╔══

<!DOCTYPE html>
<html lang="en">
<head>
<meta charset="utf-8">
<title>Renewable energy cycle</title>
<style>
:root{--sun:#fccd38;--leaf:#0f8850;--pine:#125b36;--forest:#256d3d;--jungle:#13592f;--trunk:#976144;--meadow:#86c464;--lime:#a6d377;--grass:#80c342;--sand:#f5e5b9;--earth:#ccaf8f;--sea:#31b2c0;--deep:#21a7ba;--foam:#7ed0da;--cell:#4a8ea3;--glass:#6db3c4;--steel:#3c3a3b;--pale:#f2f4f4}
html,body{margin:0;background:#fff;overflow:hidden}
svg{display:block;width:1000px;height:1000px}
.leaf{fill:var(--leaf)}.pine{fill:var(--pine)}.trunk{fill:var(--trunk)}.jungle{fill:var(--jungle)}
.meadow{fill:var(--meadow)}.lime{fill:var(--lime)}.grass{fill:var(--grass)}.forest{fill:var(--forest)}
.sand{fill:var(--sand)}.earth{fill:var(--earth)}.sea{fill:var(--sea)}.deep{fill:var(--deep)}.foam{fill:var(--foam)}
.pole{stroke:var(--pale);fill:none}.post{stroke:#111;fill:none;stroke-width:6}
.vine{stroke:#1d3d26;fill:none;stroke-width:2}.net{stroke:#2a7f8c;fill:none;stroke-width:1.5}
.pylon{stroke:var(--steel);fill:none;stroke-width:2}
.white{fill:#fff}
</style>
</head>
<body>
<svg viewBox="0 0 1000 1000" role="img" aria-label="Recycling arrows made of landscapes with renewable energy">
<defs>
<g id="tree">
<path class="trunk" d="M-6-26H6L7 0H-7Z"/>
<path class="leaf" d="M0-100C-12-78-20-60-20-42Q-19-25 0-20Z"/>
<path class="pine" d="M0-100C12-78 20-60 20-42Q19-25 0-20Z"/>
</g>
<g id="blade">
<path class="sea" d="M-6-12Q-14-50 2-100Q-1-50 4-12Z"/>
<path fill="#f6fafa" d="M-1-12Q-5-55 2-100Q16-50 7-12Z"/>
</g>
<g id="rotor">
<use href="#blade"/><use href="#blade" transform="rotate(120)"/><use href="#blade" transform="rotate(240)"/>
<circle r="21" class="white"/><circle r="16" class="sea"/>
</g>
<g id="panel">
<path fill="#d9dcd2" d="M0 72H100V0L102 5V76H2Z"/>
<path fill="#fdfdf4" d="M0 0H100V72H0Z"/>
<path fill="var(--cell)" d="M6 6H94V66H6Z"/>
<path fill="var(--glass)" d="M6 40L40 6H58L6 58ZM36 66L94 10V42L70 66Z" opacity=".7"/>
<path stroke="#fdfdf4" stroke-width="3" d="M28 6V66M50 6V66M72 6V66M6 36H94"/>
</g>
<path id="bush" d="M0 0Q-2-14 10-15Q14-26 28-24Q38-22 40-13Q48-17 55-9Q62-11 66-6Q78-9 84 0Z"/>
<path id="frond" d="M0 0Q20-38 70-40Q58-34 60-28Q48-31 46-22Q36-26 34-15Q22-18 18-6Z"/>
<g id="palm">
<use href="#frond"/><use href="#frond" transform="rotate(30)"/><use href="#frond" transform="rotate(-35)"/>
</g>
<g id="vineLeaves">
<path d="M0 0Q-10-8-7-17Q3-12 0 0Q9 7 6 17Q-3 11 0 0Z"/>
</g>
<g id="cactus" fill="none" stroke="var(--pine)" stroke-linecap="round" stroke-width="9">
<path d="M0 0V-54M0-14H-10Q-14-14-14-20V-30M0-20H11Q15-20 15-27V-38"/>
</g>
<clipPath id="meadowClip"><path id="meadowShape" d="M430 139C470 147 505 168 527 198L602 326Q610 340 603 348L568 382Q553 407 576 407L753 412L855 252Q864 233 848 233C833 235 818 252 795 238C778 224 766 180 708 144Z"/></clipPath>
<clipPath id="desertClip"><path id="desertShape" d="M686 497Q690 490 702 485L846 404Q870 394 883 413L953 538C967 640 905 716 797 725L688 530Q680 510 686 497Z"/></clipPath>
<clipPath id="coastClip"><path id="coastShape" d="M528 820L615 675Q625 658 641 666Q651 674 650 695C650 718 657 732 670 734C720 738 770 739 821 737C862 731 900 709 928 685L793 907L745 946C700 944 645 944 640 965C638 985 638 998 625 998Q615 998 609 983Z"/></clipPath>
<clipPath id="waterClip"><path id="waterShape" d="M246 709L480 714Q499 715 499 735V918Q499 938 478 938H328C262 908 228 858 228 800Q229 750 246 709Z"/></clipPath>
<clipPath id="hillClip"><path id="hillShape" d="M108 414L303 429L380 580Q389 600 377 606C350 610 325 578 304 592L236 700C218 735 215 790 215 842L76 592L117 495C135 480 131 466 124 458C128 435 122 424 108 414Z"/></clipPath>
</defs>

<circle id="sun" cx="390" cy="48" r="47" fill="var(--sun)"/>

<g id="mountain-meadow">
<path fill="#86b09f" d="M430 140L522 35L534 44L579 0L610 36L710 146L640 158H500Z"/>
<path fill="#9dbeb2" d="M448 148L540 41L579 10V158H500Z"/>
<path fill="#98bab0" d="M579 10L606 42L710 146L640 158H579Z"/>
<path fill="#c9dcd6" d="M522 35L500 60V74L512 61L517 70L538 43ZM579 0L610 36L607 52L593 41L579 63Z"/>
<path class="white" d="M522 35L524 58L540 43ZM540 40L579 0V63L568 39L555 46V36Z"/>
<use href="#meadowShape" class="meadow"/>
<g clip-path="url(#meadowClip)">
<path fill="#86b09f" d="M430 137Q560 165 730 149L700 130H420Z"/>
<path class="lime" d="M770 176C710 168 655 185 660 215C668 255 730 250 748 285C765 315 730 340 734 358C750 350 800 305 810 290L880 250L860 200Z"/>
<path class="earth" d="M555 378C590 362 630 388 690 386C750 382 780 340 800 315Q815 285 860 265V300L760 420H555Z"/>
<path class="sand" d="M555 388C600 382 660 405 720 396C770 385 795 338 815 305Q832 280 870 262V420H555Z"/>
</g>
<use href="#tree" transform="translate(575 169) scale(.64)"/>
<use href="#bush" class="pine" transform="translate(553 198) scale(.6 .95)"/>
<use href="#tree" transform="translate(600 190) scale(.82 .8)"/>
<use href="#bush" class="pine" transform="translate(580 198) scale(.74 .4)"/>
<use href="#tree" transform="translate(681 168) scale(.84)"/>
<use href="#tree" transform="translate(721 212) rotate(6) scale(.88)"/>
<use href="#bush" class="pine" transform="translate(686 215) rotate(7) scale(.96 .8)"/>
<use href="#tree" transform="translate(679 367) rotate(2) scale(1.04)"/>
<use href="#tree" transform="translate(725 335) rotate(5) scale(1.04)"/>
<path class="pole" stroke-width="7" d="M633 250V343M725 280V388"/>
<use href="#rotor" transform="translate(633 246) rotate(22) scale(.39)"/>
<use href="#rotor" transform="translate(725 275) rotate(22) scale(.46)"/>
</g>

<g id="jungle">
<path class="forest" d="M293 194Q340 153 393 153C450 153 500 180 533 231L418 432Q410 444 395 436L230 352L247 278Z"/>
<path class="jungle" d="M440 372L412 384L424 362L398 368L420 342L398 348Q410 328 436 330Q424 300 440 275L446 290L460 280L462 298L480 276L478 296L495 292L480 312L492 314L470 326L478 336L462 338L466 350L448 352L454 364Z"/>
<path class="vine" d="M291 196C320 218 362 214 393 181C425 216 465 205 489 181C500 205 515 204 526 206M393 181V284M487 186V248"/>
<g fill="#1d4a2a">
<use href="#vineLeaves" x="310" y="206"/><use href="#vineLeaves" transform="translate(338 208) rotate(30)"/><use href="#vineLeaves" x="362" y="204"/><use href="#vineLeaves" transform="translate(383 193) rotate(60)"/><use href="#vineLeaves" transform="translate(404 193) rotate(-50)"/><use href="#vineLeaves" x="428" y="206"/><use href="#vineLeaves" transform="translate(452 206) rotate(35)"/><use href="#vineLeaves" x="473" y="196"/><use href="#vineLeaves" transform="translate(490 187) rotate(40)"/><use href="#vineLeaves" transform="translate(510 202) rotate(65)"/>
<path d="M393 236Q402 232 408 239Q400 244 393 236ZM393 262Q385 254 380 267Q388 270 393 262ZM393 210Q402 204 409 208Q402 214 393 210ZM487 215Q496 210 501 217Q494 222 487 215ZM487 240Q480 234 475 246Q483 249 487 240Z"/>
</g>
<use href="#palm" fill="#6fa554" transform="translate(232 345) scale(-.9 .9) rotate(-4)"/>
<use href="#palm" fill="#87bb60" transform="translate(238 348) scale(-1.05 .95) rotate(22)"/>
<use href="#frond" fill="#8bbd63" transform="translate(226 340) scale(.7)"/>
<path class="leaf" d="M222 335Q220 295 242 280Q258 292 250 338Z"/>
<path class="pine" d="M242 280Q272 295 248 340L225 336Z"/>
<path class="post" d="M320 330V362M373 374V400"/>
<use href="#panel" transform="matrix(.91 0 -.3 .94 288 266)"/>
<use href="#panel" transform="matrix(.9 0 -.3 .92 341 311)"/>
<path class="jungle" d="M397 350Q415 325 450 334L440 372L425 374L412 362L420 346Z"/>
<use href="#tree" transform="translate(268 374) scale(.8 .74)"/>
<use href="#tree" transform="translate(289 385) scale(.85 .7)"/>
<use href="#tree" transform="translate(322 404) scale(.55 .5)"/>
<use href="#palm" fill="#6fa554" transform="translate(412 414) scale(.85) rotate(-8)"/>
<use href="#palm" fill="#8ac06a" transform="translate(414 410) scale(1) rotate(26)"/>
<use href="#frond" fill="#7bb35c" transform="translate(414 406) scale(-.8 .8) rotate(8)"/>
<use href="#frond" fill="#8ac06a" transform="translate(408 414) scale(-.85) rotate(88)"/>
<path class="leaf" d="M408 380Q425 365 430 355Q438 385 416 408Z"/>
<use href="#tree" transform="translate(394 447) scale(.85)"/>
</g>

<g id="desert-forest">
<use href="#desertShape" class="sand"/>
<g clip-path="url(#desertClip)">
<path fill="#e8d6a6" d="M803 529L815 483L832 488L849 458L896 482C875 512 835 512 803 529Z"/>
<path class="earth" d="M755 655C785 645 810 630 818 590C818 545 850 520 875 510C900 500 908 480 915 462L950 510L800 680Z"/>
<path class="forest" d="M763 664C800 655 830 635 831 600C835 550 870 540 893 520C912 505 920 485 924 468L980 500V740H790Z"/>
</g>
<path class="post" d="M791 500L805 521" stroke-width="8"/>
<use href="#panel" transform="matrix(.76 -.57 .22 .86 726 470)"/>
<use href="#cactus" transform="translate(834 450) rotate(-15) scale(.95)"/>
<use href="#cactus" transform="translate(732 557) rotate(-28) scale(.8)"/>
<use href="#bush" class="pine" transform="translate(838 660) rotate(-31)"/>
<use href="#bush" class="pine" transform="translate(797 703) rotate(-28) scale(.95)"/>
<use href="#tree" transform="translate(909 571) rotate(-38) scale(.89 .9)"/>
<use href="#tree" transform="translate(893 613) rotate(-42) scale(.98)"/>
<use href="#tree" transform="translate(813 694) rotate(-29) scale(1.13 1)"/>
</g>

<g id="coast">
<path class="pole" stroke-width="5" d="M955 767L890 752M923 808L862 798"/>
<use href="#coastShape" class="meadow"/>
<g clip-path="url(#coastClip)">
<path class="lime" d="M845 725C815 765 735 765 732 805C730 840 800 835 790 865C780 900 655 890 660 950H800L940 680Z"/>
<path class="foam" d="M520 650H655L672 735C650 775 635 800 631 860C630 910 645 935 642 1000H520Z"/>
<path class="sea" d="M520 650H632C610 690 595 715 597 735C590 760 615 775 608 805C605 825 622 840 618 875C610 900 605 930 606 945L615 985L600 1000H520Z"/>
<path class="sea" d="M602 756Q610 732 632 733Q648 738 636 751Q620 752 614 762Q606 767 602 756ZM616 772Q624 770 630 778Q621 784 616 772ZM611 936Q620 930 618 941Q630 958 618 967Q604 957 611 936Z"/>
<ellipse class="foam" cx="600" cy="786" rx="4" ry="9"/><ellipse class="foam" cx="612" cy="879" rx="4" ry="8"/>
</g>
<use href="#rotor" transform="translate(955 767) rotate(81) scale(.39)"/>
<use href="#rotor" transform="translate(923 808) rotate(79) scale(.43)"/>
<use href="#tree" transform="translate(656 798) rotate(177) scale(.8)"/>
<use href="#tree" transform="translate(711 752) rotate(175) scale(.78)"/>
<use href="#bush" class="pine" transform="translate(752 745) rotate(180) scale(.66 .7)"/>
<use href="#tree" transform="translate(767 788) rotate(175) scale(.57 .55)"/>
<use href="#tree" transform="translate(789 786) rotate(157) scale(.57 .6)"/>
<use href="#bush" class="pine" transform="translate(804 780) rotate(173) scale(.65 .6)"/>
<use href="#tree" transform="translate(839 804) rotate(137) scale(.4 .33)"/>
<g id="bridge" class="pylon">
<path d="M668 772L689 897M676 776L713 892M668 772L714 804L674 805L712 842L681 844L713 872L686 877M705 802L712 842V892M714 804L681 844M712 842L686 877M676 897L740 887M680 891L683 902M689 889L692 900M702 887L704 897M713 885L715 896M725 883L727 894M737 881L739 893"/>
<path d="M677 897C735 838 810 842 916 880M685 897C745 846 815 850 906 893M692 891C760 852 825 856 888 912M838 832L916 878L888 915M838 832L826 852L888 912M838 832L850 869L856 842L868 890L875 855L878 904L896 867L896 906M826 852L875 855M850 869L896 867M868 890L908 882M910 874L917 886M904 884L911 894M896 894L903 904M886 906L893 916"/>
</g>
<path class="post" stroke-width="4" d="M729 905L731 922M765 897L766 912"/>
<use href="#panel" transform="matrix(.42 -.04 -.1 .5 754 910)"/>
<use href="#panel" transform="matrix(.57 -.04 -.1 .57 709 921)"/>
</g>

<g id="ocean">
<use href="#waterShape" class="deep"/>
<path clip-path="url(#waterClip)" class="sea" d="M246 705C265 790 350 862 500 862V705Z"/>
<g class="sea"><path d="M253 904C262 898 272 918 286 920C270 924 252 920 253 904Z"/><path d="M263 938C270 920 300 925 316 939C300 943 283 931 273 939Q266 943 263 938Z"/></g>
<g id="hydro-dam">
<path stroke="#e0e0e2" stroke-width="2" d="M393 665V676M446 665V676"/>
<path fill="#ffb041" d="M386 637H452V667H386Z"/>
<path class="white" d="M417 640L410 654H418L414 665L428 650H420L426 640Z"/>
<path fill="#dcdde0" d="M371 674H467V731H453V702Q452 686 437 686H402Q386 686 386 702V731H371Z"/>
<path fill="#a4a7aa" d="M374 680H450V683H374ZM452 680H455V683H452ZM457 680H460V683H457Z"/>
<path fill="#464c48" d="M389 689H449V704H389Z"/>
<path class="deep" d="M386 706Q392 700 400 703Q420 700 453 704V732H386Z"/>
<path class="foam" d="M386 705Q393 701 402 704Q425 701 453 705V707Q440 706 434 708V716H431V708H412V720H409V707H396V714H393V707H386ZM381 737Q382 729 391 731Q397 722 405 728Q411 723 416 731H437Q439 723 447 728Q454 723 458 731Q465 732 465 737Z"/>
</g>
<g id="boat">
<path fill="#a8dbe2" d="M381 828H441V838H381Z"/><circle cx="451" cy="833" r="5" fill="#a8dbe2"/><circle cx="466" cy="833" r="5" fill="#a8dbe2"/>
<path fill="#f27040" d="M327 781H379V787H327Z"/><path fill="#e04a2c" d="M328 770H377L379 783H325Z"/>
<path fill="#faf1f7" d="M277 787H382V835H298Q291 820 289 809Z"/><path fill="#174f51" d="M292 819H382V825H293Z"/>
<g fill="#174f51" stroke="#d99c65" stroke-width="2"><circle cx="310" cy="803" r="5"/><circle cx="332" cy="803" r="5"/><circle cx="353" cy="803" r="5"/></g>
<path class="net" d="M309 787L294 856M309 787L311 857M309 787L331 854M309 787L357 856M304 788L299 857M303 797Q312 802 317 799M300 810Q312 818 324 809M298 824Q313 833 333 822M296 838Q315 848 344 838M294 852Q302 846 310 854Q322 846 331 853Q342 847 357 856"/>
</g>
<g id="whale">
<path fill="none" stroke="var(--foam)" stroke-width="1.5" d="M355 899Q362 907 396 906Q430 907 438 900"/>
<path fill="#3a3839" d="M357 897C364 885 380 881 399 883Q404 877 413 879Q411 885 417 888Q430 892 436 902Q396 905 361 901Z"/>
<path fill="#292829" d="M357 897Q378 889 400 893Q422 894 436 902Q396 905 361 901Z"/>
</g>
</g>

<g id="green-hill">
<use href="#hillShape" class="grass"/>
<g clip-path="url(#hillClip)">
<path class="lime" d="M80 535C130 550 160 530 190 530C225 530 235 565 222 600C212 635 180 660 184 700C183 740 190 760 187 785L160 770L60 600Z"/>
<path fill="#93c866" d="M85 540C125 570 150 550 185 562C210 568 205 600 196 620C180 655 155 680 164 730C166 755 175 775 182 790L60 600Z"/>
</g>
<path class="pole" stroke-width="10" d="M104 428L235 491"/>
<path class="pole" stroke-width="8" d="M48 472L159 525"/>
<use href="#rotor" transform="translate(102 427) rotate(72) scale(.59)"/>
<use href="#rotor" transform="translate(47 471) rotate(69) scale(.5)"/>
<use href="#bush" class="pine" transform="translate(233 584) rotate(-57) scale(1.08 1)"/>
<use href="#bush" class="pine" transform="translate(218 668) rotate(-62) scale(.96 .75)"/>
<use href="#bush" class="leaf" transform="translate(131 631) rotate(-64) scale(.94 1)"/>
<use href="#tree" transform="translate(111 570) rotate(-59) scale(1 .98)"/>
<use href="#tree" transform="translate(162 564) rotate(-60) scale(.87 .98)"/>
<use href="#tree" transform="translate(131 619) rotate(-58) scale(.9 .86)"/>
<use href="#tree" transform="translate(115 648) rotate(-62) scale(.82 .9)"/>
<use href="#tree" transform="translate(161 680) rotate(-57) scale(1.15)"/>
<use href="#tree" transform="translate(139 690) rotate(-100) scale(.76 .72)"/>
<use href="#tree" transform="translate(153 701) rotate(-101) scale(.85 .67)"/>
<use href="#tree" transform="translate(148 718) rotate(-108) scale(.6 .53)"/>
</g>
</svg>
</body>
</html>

╚══

* Your instructions:
Beginning with the line in which "701) rotate(-101) scale(.85" appears, print each remaining line of the listing exactly, the last line included.

* Reply:
<use href="#tree" transform="translate(153 701) rotate(-101) scale(.85 .67)"/>
<use href="#tree" transform="translate(148 718) rotate(-108) scale(.6 .53)"/>
</g>
</svg>
</body>
</html>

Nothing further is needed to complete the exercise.